Floating voters

How living on a houseboat meant I didn't officially 'exist'
Louis Theroux's affable Englishman routine begins to wear thin

By Reason of Insanity

Louis Theroux's affable Englishman routine begins to wear thin
Power dressing is back – but no shoulderpads!

Power dressing is back

But banish all thoughts of Eighties shoulderpads
Spanish stone-age cave paintings 'under threat' after being re-opened to the public

Spanish stone-age cave paintings in Altamira 'under threat'

Caves were re-opened to the public
'I was the bookies’ favourite to be first to leave the Cabinet'

Vince Cable interview

'I was the bookies’ favourite to be first to leave the Cabinet'
Election 2015: How many of the Government's coalition agreement promises have been kept?

Promises, promises

But how many coalition agreement pledges have been kept?
The Gaza fisherman who built his own reef - and was shot dead there by an Israeli gunboat

The death of a Gaza fisherman

He built his own reef, and was fatally shot there by an Israeli gunboat
Saudi Arabia's airstrikes in Yemen are fuelling the Gulf's fire

Saudi airstrikes are fuelling the Gulf's fire

Arab intervention in Yemen risks entrenching Sunni-Shia divide and handing a victory to Isis, says Patrick Cockburn
Zayn Malik's departure from One Direction shows the perils of fame in the age of social media

The only direction Zayn could go

We wince at the anguish of One Direction's fans, but Malik's departure shows the perils of fame in the age of social media
Young Magician of the Year 2015: Meet the schoolgirl from Newcastle who has her heart set on being the competition's first female winner

Spells like teen spirit

A 16-year-old from Newcastle has set her heart on being the first female to win Young Magician of the Year.

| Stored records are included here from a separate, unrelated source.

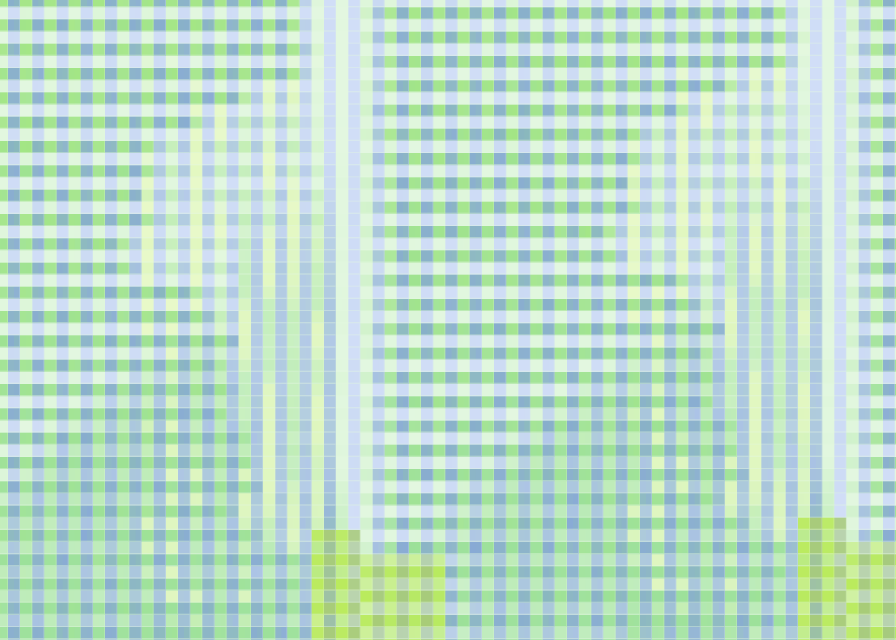
A Shadertoy shader for this pattern:

```glsl
// Gingham of small green and blue cells, woven from dark and pale rows.
// A motif 40 cells wide repeats across, rising one cell per repeat; within it,
// row and column formulas plus gradient noise set the shade of each cell.

const float CELLS_DOWN = 52.66;    // cells over the canvas height
const float MOTIF_WIDTH = 40.0;    // cells per repeat
const float MOTIF_START = 30.0;    // column where a repeat begins
const vec2 GRID_OFFSET = vec2(0.35, 0.4);
const int SAMPLES = 3;             // antialiasing samples per axis

const vec3 PALE_GREEN = vec3(0.89, 0.97, 0.88);
const vec3 LAVENDER   = vec3(0.82, 0.87, 0.97);
const vec3 LEAF       = vec3(0.64, 0.90, 0.52);
const vec3 MINT       = vec3(0.61, 0.88, 0.60);
const vec3 TEAL       = vec3(0.54, 0.72, 0.74);
const vec3 PERIWINKLE = vec3(0.53, 0.66, 0.84);
const vec3 CREAM      = vec3(0.92, 0.98, 0.76);
const vec3 LIME       = vec3(0.73, 0.92, 0.36);
const vec3 OLIVE      = vec3(0.66, 0.80, 0.47);

float hash(vec2 p) {
    vec3 q = fract(p.xyx * vec3(0.1031, 0.1030, 0.0973));
    q += dot(q, q.yzx + 33.33);
    return fract((q.x + q.y) * q.z);
}

float gradientDot(vec2 corner, vec2 p) {
    float angle = 6.2832 * hash(corner);
    return dot(vec2(cos(angle), sin(angle)), p - corner);
}

// Gradient noise, roughly -0.7 to 0.7
float noise(vec2 p) {
    vec2 i = floor(p), f = p - i;
    vec2 s = f * f * f * (f * (f * 6.0 - 15.0) + 10.0);
    vec2 e = vec2(1.0, 0.0);
    return mix(mix(gradientDot(i, p), gradientDot(i + e.xy, p), s.x),
               mix(gradientDot(i + e.yx, p), gradientDot(i + e.xx, p), s.x), s.y);
}

// 1 inside [a, b], 0 outside
float band(float x, float a, float b) {
    return step(a, x) * step(x, b);
}

// Depth of the dark rows: a block whose right edge wanders down the motif
float darkRowShade(float col, float row) {
    float edge = mix(36.0, 21.0, smoothstep(3.0, 15.0, row))
               + 9.0 * smoothstep(20.0, 28.0, row)
               + 6.0 * smoothstep(44.0, 48.0, row)
               + 4.0 * noise(vec2(row * 0.71, 4.3));
    float block = 1.0 - smoothstep(edge - 1.0, edge + 1.0, col);
    float fade = smoothstep(-1.5, 3.0, col);
    return mix(0.42, 0.95, block) * fade;
}

// Depth of the pale rows: a wedge that widens to the left further down
float paleRowShade(float col, float row) {
    float edge = mix(25.0, 7.0, smoothstep(25.0, 46.0, row));
    float wedge = smoothstep(-4.0, 4.0, col - edge) * smoothstep(22.0, 36.0, row);
    float stripes = band(col, 30.0, 36.0) * smoothstep(14.0, 24.0, row);
    return 0.04 + 0.48 * max(wedge, 0.75 * stripes);
}

// Bright upright stripe that closes each motif
float stripeShade(float col, float row) {
    float blueColumn = 0.45 * band(col, 36.5, 37.5) * smoothstep(8.0, 26.0, row);
    return 0.03 + blueColumn + 0.35 * smoothstep(37.0, 44.0, row) * step(col, 38.5);
}

vec3 cellColor(vec2 cell, vec2 inner) {
    float col = cell.x, row = cell.y;
    float isBlue = mod(col, 2.0);
    float isDark = 1.0 - mod(row, 2.0);

    float shade = mix(paleRowShade(col, row), darkRowShade(col, row), isDark);
    shade = mix(shade, stripeShade(col, row), step(36.5, col));
    float topStripe = smoothstep(33.5, 36.0, col) * (1.0 - smoothstep(8.0, 20.0, row));
    shade *= 1.0 - 0.8 * topStripe;
    float bottomBlock = band(col, 22.0, 31.0) * smoothstep(48.0, 52.0, row);
    shade = max(shade, 0.8 * bottomBlock);
    shade = clamp(shade + 0.1 * noise(cell * 0.37) + 0.06 * (hash(cell) - 0.5), 0.0, 1.0);

    // Left and right halves of a cell differ slightly in hue
    float halfSide = step(0.5, inner.x);
    float drift = noise(cell * vec2(0.21, 0.47) + 9.0) + 0.6 * (hash(cell + 57.0 * halfSide) - 0.5);
    vec3 green = mix(LEAF, MINT, clamp(row / CELLS_DOWN + 0.5 * drift, 0.0, 1.0));
    vec3 blue = mix(TEAL, PERIWINKLE, clamp(0.38 + 0.8 * drift, 0.0, 1.0));
    vec3 color = mix(mix(PALE_GREEN, LAVENDER, isBlue), mix(green, blue, isBlue), shade);

    // Cream streaks down some green columns
    float streak = band(col, 22.0, 36.0) * (1.0 - isBlue) * (1.0 - smoothstep(0.5, 0.8, shade));
    streak *= smoothstep(0.0, 0.35, noise(vec2(col * 0.53, row * 0.15) + 2.7) + 0.1);
    color = mix(color, CREAM, 0.75 * streak * smoothstep(3.0, 9.0, row));

    // Lime patch across the foot of the motif seam
    float patchMask = max(step(35.5, col) * step(43.5, row), step(col, 6.5) * step(46.5, row));
    float patchDepth = 0.45 + 0.4 * isDark + 0.15 * hash(cell + 21.0);
    color = mix(color, mix(LIME, OLIVE, isBlue), patchMask * patchDepth);

    // Fine pale seams on the lower and right edges
    float seam = max(step(0.9, inner.y), 0.6 * step(0.92, inner.x));
    return mix(color, PALE_GREEN, 0.4 * seam);
}

vec3 gingham(vec2 p) {
    vec2 grid = p + GRID_OFFSET;
    float repeat = floor((grid.x - MOTIF_START) / MOTIF_WIDTH);
    vec2 local = grid - vec2(MOTIF_START + repeat * MOTIF_WIDTH, -repeat - 1.0);
    return cellColor(floor(local), fract(local));
}

void mainImage(out vec4 fragColor, in vec2 fragCoord) {
    vec3 sum = vec3(0.0);
    for (int i = 0; i < SAMPLES * SAMPLES; i++) {
        vec2 jitter = (vec2(i % SAMPLES, i / SAMPLES) + 0.5) / float(SAMPLES) - 0.5;
        vec2 pixel = fragCoord + jitter;
        vec2 fromTop = vec2(pixel.x, iResolution.y - pixel.y);
        sum += gingham(fromTop * CELLS_DOWN / iResolution.y);
    }
    fragColor = vec4(sum / float(SAMPLES * SAMPLES), 1.0);
}
```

Jonathan Owen meets her
Jonathan Anderson: If fashion is a cycle, this young man knows just how to ride it

If fashion is a cycle, this young man knows just how to ride it

British designer Jonathan Anderson is putting his stamp on venerable house Loewe
Number plates scheme could provide a licence to offend in the land of the free

Licence to offend in the land of the free

Cash-strapped states have hit on a way of making money out of drivers that may be in collision with the First Amendment, says Rupert Cornwell
From farm to fork: Meet the Cornish fishermen, vegetable-growers and butchers causing a stir in London's top restaurants

From farm to fork in Cornwall

One man is bringing together Cornwall's most accomplished growers, fishermen and butchers with London's best chefs to put the finest, freshest produce on the plates of some of the country’s best restaurants
Robert Parker interview: The world's top wine critic on tasting 10,000 bottles a year, absurd drinking notes and New World wannabes

Robert Parker interview

The world's top wine critic on tasting 10,000 bottles a year, absurd drinking notes and New World wannabes
Don't believe the stereotype - or should you?

Don't believe the stereotype - or should you?

We exaggerate regional traits and turn them into jokes - and those on the receiving end are in on it too, says DJ Taylor